[Rendered images with source text]
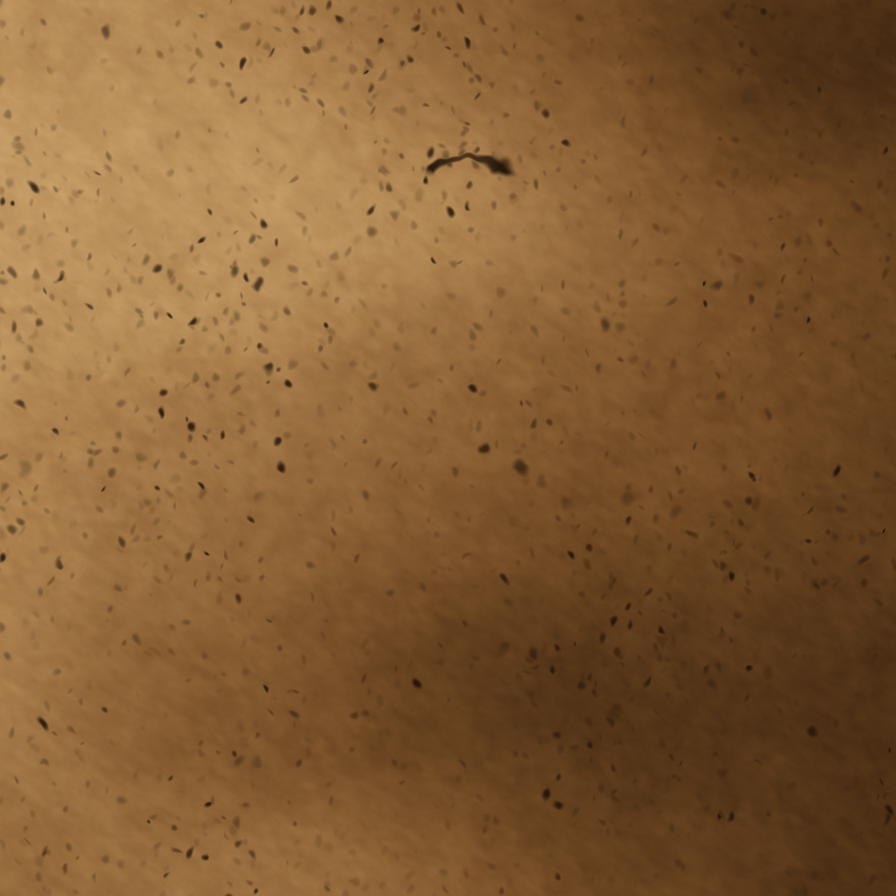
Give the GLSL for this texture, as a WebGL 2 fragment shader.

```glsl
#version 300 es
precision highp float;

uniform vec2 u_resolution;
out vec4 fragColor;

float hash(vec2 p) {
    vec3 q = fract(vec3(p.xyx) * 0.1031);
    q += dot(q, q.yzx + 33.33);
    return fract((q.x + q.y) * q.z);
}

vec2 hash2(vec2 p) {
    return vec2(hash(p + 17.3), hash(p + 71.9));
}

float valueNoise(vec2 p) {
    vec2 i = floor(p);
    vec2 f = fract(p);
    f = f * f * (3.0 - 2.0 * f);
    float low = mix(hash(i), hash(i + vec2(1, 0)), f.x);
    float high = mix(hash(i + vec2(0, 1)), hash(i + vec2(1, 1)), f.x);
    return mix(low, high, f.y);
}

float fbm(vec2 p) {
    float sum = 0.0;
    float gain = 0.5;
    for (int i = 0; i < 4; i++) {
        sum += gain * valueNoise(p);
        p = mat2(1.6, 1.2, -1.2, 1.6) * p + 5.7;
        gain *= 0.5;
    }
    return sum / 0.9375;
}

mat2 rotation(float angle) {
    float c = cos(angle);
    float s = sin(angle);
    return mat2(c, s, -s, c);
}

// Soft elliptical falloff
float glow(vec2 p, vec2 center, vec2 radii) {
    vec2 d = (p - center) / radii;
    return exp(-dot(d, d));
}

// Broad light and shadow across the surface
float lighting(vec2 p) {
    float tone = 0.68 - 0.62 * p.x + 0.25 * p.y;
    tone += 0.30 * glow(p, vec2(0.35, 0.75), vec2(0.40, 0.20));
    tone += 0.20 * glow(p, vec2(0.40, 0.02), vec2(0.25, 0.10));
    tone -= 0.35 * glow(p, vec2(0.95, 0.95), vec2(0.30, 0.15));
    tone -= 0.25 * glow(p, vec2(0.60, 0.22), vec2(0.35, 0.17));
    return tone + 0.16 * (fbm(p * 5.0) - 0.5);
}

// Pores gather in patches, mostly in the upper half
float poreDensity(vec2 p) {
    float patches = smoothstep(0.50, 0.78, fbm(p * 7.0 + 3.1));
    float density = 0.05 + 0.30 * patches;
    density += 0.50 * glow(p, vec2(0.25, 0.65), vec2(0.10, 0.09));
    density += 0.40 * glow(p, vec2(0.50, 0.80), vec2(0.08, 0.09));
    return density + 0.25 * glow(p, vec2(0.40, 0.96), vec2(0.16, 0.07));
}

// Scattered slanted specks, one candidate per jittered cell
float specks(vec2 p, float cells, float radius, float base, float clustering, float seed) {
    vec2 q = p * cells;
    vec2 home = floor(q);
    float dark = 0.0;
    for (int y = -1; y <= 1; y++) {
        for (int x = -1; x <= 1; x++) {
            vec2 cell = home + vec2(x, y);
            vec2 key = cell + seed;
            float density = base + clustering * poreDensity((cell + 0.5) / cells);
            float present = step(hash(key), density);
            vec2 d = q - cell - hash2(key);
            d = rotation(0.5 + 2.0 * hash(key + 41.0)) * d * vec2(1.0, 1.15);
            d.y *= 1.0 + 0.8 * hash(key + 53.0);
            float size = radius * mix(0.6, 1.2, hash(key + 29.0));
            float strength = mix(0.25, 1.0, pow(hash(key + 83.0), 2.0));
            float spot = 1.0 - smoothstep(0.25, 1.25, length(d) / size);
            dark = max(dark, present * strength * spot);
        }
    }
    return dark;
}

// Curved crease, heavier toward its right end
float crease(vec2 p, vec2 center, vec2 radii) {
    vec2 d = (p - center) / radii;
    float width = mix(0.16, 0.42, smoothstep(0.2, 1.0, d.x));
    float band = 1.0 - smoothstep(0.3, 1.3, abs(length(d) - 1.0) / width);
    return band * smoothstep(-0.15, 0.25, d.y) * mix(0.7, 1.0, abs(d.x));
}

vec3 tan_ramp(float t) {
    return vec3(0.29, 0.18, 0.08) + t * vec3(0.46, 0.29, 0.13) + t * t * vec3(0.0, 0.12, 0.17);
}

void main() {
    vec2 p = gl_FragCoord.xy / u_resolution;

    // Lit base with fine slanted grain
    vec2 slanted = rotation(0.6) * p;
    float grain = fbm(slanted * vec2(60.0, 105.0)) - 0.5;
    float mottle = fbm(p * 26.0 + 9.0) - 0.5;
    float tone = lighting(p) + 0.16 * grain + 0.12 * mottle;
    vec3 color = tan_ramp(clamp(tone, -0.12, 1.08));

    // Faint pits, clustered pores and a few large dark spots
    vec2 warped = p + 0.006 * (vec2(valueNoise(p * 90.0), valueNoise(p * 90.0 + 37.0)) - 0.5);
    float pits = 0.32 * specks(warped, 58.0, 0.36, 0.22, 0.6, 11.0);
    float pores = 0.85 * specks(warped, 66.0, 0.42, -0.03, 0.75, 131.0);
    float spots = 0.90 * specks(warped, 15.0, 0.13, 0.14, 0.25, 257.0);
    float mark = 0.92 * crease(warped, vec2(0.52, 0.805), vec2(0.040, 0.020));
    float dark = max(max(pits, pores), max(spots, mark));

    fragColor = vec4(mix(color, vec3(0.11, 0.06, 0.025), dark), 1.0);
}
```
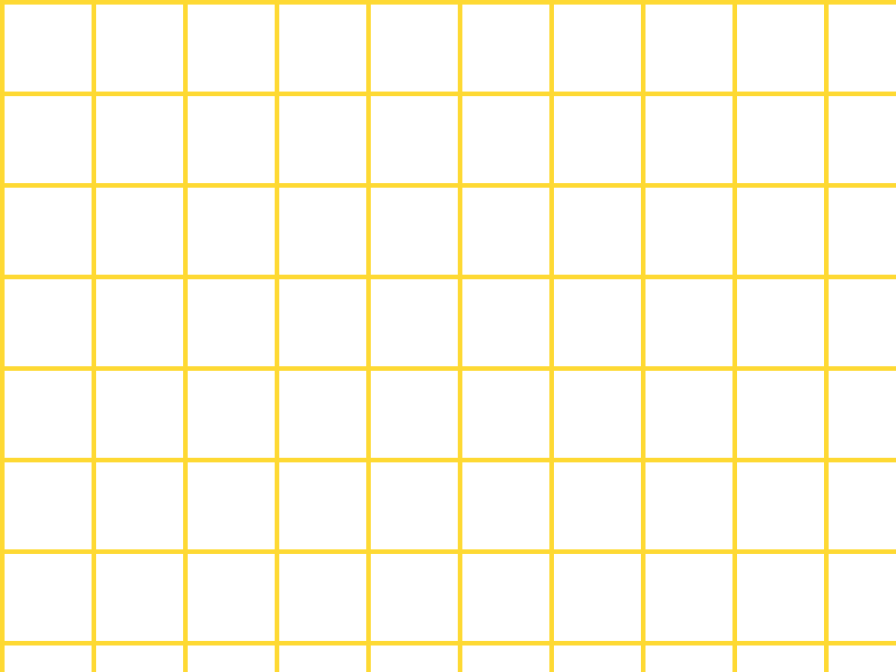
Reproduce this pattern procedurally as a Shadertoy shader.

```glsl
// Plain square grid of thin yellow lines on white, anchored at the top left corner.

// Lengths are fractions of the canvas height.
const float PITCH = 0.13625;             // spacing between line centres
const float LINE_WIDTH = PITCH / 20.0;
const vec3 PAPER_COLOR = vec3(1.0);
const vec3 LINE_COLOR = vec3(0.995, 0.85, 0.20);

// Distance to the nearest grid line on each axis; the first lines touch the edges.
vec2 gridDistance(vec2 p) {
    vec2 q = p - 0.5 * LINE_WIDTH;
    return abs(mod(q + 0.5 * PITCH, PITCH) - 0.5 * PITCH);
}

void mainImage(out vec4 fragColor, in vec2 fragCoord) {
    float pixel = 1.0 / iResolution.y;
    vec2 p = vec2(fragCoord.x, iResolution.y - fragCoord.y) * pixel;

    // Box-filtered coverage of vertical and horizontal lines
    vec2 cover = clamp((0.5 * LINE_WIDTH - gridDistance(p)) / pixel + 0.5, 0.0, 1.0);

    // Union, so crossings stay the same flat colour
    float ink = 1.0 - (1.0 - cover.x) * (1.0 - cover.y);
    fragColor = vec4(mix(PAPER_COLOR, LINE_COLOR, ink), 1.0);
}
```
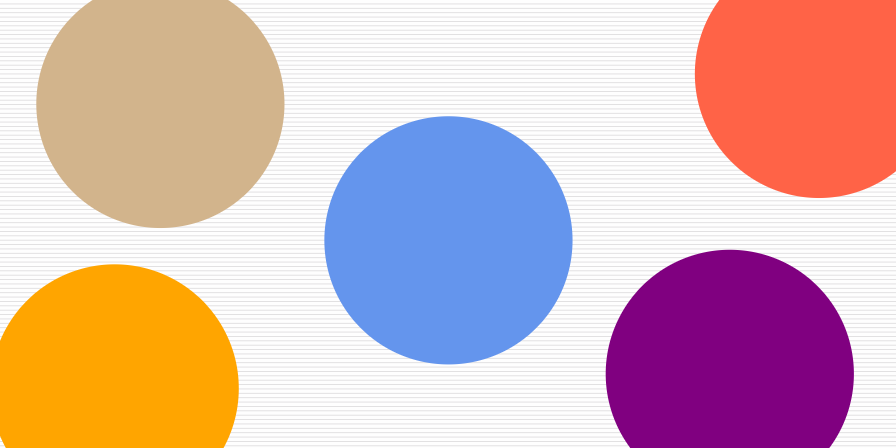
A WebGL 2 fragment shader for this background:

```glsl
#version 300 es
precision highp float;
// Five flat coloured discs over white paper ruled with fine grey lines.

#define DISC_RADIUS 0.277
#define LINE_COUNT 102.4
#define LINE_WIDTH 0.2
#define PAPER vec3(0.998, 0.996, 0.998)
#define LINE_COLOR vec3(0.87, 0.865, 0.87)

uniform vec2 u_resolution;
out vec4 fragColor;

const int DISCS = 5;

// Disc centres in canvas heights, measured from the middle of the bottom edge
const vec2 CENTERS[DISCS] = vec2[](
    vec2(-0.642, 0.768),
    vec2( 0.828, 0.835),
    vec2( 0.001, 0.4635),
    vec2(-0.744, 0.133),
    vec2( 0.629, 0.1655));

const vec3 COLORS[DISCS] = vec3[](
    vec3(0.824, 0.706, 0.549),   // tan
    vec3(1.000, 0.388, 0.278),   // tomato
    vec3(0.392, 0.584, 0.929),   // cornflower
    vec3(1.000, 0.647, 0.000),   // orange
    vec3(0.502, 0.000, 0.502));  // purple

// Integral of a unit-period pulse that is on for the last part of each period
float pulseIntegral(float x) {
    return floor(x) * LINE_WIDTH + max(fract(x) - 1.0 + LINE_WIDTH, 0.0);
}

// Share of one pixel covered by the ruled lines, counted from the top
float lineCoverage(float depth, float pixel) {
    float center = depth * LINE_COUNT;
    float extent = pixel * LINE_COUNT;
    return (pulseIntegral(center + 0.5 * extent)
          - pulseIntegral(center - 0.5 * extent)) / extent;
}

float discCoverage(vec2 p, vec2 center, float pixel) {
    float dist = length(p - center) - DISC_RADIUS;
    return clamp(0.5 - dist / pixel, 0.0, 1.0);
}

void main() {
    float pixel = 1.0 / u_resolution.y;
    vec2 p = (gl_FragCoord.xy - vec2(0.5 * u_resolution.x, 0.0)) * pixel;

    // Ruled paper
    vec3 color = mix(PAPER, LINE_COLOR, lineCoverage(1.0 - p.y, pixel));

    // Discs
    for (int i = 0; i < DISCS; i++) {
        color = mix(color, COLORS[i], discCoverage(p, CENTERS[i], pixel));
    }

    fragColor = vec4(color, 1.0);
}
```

▶ Task statement
The response must contain each line above that holds the string "pixel".

▶ Answer space
    float pixel = 1.0 / iResolution.y;
    vec2 p = vec2(fragCoord.x, iResolution.y - fragCoord.y) * pixel;
    vec2 cover = clamp((0.5 * LINE_WIDTH - gridDistance(p)) / pixel + 0.5, 0.0, 1.0);
// Share of one pixel covered by the ruled lines, counted from the top
float lineCoverage(float depth, float pixel) {
    float extent = pixel * LINE_COUNT;
float discCoverage(vec2 p, vec2 center, float pixel) {
    return clamp(0.5 - dist / pixel, 0.0, 1.0);
    float pixel = 1.0 / u_resolution.y;
    vec2 p = (gl_FragCoord.xy - vec2(0.5 * u_resolution.x, 0.0)) * pixel;
    vec3 color = mix(PAPER, LINE_COLOR, lineCoverage(1.0 - p.y, pixel));
        color = mix(color, COLORS[i], discCoverage(p, CENTERS[i], pixel));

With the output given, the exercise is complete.